The interactive data exhibit is required for Securities Act registration statements containing financial statements, so it typically will not be required for a Form S-3 that incorporates the financial statements by reference. No interactive data exhibit will be required for initial public offerings registered under the Securities Act, nor will it be required as an exhibit to Exchange Act registration statements, such as Form 10 or 20-F.
After all of the build-up to XBRL, the question many are likely asking themselves is “what do I do now?” If you are in the first group to be phased-in, you are probably already well under way in preparations for the first interactive data filing. But for the second and third phase-in groups, the final rules should serve as a wake-up call to start preparing for the inevitable. A few pointers are:
– Familiarize yourself with the process and the output – Much of the nervousness around interactive data can be addressed by gaining a better understanding of what goes into producing it and how users may potentially utilize the data. The place to start is our “XBRL” Practice Area on TheCorporateCounsel.net. There are also lots of online tools and training sessions available for you to get up to speed. In addition, a number of issuers have participated in the SEC’s voluntary XBRL program, so they can be a great resource to consult.
– Consider whether you will use a service provider – The financial printers and others are all geared up to assist you with preparing your interactive data file, so you should visit with them to see what services they offer and how much it will all cost.
– Assemble your team – Preparing interactive data will require a team that includes accounting, finance, SEC reporting and legal personnel, among others critical to the process. While this same team is already in place for preparing the SEC reports, it may be helpful to have a smaller subgroup focused on interactive data implementation.
– Focus on quality control – As with any reporting issues, the key is having adequate procedures and controls in place to make sure that what gets included in the interactive data file is appropriate and will come out correctly when accessed through an interactive data viewer.
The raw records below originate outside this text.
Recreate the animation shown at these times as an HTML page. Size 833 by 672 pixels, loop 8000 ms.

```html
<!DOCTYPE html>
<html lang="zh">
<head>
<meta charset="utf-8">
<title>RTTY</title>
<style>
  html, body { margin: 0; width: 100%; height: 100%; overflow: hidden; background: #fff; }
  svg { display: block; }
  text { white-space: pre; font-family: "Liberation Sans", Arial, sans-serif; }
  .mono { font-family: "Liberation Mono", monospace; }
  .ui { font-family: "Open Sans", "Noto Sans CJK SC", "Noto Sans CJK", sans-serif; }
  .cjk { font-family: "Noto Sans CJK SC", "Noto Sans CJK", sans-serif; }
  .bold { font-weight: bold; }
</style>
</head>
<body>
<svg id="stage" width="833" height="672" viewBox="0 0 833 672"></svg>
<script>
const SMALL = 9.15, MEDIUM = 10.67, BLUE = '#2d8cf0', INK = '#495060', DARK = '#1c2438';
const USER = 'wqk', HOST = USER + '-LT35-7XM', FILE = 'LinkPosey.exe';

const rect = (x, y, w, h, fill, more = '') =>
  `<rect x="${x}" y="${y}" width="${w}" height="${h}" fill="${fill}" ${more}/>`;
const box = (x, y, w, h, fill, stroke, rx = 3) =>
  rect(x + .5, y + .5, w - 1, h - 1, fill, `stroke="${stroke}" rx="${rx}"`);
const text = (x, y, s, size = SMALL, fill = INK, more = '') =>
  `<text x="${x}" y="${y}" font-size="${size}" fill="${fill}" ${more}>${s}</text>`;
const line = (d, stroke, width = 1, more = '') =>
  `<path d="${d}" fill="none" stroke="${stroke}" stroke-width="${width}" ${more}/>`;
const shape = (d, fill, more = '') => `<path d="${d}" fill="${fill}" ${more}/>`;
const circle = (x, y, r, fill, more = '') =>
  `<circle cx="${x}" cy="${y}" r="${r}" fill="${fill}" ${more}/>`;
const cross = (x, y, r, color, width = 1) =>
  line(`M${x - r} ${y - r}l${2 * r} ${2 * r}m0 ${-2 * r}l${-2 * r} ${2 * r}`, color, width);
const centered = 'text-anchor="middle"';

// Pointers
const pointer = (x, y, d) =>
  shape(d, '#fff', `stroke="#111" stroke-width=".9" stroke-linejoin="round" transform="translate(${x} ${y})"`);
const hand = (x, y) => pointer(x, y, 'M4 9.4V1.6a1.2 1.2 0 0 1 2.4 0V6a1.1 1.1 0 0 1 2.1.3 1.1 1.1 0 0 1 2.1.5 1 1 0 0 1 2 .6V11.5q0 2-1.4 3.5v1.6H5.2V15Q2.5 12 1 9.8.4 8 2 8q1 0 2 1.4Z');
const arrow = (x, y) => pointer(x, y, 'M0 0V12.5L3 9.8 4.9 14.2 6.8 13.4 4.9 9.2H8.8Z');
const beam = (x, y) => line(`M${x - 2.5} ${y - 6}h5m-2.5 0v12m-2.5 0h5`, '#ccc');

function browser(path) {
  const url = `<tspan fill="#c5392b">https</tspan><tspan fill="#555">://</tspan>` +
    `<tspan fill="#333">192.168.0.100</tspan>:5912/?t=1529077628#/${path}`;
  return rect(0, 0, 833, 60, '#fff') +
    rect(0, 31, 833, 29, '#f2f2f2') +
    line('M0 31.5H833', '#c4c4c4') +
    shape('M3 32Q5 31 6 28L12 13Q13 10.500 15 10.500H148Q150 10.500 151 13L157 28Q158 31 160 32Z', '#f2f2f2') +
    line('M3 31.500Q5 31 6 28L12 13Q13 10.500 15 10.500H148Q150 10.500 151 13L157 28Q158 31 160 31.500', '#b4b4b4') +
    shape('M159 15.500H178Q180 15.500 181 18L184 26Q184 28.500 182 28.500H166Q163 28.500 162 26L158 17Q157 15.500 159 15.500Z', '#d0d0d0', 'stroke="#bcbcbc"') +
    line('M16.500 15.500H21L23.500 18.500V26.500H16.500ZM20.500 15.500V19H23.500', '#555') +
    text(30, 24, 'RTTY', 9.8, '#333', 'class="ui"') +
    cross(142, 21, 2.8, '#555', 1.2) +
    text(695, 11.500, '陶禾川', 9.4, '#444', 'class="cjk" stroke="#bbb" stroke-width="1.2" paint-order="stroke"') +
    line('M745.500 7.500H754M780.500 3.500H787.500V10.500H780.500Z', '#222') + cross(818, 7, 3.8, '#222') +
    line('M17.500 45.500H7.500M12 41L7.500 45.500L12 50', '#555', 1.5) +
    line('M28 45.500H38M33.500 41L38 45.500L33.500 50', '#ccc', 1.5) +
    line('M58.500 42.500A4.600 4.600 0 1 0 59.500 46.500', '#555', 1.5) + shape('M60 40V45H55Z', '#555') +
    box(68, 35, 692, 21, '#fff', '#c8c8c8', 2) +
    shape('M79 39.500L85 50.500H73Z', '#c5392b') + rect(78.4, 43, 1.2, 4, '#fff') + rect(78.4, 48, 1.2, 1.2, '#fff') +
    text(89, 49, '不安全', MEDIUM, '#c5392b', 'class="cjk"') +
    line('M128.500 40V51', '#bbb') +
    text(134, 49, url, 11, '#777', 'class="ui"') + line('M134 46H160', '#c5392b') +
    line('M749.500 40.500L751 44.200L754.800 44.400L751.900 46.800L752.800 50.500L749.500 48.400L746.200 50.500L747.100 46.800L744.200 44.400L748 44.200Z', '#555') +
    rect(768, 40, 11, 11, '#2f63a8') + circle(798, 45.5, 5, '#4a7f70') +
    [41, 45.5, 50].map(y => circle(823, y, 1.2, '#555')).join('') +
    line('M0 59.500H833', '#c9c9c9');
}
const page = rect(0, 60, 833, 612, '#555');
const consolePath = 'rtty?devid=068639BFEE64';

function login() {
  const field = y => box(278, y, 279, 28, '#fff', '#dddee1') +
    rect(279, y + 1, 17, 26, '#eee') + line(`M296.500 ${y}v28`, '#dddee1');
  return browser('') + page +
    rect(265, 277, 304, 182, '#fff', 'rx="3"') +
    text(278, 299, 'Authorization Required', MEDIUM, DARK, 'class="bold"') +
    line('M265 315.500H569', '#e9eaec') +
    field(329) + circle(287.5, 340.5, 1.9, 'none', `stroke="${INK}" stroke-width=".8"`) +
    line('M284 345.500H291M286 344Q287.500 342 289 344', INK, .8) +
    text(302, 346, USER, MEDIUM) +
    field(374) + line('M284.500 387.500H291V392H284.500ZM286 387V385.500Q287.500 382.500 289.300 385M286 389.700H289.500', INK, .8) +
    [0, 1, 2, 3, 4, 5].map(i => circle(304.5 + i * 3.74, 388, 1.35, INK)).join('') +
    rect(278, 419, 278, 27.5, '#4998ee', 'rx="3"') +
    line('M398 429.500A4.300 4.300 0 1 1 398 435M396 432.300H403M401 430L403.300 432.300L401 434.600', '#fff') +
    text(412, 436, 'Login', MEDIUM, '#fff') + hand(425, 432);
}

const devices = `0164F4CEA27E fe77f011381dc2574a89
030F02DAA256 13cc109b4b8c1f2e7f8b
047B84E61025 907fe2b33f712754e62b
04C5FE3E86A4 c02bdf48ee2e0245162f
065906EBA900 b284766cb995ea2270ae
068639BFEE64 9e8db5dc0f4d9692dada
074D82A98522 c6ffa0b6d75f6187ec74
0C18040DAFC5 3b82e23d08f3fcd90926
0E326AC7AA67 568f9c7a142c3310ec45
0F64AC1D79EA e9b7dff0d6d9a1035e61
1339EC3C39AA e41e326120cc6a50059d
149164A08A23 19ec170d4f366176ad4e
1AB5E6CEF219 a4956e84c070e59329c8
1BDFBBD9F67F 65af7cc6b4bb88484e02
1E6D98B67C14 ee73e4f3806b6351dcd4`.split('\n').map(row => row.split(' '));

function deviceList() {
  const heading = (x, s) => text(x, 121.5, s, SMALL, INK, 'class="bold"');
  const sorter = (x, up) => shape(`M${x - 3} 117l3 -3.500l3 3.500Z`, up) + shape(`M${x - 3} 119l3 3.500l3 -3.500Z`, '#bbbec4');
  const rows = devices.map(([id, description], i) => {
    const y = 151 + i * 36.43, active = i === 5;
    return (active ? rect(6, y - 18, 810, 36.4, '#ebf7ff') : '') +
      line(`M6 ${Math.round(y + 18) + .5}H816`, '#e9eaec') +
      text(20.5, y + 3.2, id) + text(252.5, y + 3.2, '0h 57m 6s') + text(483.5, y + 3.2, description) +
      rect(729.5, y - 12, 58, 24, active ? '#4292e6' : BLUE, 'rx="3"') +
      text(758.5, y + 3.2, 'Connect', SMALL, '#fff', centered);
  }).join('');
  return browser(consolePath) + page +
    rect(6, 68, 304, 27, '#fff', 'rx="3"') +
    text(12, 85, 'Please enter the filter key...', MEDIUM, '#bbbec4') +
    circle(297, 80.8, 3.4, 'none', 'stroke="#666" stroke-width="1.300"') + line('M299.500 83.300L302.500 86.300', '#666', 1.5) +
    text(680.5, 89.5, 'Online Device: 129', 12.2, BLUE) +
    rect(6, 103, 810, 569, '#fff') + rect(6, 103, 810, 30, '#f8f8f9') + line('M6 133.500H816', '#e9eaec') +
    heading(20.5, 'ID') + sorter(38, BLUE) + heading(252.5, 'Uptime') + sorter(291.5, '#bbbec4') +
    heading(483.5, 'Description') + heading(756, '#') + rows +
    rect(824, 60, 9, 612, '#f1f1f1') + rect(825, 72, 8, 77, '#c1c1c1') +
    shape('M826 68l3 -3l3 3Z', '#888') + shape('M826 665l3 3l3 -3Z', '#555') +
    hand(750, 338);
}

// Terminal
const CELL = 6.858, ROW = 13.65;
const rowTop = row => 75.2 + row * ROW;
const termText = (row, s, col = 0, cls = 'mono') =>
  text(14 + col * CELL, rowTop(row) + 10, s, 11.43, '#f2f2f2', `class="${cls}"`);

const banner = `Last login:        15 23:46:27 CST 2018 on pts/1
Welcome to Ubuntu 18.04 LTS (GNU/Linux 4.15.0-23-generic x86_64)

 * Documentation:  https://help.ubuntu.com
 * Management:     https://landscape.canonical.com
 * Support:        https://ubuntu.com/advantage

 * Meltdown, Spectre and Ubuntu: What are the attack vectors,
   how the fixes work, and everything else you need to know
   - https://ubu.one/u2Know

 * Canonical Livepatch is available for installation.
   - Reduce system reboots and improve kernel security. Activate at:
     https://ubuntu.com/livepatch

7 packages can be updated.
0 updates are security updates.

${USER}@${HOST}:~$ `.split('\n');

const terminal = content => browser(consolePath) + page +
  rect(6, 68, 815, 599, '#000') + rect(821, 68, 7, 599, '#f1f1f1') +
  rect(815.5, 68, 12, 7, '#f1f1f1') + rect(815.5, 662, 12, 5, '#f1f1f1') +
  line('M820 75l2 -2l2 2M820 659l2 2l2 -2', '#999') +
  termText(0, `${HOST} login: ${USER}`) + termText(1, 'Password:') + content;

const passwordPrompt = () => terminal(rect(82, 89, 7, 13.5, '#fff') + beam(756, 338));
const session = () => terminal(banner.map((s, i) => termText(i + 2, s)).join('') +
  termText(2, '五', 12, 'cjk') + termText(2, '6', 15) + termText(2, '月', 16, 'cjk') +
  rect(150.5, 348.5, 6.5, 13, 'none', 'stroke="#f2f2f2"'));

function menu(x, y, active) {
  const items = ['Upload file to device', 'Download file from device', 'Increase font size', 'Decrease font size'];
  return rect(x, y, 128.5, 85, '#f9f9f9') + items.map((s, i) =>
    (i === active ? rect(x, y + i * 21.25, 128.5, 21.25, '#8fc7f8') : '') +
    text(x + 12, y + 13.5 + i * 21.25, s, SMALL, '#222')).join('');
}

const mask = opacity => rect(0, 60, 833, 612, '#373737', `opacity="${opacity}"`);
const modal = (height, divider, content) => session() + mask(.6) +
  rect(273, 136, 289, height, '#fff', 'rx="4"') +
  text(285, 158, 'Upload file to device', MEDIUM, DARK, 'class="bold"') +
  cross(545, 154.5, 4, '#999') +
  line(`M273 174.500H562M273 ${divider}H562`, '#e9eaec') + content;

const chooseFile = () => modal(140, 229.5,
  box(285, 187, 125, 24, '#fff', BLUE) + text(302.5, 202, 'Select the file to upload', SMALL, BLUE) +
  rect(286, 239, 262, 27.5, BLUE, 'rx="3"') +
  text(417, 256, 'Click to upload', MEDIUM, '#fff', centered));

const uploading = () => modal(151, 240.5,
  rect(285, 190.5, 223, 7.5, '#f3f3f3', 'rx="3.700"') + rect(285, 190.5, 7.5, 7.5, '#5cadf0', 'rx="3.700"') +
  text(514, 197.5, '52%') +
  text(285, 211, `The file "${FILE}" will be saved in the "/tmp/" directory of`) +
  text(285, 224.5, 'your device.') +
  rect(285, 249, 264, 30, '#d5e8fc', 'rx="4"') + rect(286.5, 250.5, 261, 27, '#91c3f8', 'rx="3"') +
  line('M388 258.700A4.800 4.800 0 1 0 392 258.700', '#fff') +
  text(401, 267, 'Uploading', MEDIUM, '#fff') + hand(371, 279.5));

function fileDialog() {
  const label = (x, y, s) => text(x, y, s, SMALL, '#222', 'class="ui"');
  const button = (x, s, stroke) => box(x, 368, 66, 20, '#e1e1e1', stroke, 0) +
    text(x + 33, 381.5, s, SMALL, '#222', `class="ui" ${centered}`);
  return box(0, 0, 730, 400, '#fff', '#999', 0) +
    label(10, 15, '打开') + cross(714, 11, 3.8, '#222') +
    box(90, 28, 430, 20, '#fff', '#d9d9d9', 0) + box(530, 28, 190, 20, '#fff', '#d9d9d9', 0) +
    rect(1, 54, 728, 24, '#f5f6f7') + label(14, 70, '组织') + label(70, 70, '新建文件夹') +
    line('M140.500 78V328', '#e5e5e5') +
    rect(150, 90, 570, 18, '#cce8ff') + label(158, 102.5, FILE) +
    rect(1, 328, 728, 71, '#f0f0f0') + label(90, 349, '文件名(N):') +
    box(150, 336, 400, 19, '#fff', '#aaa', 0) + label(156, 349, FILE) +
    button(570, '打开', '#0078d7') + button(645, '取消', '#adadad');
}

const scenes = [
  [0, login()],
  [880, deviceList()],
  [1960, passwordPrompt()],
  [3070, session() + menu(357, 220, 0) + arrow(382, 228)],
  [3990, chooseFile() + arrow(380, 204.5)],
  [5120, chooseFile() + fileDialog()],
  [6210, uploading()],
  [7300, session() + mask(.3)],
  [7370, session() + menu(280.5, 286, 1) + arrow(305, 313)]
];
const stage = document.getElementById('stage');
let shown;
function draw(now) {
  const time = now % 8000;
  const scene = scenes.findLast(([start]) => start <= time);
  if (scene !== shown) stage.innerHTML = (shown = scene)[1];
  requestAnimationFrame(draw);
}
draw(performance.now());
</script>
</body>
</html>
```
A thorough familiarity with the applicable taxonomy and plenty of testing can go a long way on this front.
The NYSE’s Annual Corporate Governance Letter
The NYSE has sent its annual corporate governance letter, highlighting considerations for NYSE-listed issuers as the annual shareholders’ meeting season approaches.
Among the recent changes noted in the letter was the recent modification of Section 203.01 of the Listed Company Manual (effective December 16, 2008), under which listed companies subject to the proxy rules (or which, while not subject to the proxy rules, provide audited financial statements in accordance with the US proxy rules), are no longer required to issue the press release or post the undertaking on their website regarding the ability to receive audited financial statement free of charge.
In the letter, the NYSE also noted that SEC staff has indicated that it is still considering changes to NYSE Rule 452 to eliminate discretionary broker voting in connection with director elections. Further, the NYSE notes that it is considering an amendment to its timely alert policy in Section 202.06 of the Listed Company Manual to conform to the SEC’s guidance last summer on the use of corporate websites. No timetable was provided for either of these initiatives.
Alan Dye on the Latest Section 16 Developments
Tune in tomorrow for the Section16.net webcast: “Alan Dye on the Latest Section 16 Developments.” This is always one of our most popular webcasts, as Alan answers many of the more common queries he has been receiving lately.
– Dave Lynn